Your goal
Do any lines in the data below contain "paper"? If so, copy every one of them.

Data shown
···
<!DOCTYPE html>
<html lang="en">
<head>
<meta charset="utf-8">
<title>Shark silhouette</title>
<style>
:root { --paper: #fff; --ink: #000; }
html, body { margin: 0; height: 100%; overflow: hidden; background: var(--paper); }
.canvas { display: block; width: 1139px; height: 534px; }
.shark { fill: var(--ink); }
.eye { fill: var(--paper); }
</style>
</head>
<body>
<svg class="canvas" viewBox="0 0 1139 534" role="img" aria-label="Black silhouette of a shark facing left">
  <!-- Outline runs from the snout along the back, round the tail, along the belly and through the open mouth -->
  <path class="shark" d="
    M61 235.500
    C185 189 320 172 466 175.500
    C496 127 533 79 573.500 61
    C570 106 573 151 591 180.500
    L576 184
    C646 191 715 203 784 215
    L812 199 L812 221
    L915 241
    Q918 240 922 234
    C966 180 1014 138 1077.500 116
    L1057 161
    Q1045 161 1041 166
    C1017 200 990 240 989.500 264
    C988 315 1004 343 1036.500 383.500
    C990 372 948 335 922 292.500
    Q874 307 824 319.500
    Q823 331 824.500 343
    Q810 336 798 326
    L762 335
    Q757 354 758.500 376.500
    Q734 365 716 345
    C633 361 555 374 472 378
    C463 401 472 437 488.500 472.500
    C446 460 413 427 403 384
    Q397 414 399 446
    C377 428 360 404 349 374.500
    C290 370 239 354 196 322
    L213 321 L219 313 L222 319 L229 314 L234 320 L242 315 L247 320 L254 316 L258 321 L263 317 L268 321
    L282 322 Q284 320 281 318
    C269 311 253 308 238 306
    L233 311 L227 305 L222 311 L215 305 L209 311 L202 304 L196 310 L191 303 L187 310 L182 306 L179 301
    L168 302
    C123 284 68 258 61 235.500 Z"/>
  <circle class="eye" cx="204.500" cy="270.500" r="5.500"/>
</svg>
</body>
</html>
···
Completed task
:root { --paper: #fff; --ink: #000; }
html, body { margin: 0; height: 100%; overflow: hidden; background: var(--paper); }
.eye { fill: var(--paper); }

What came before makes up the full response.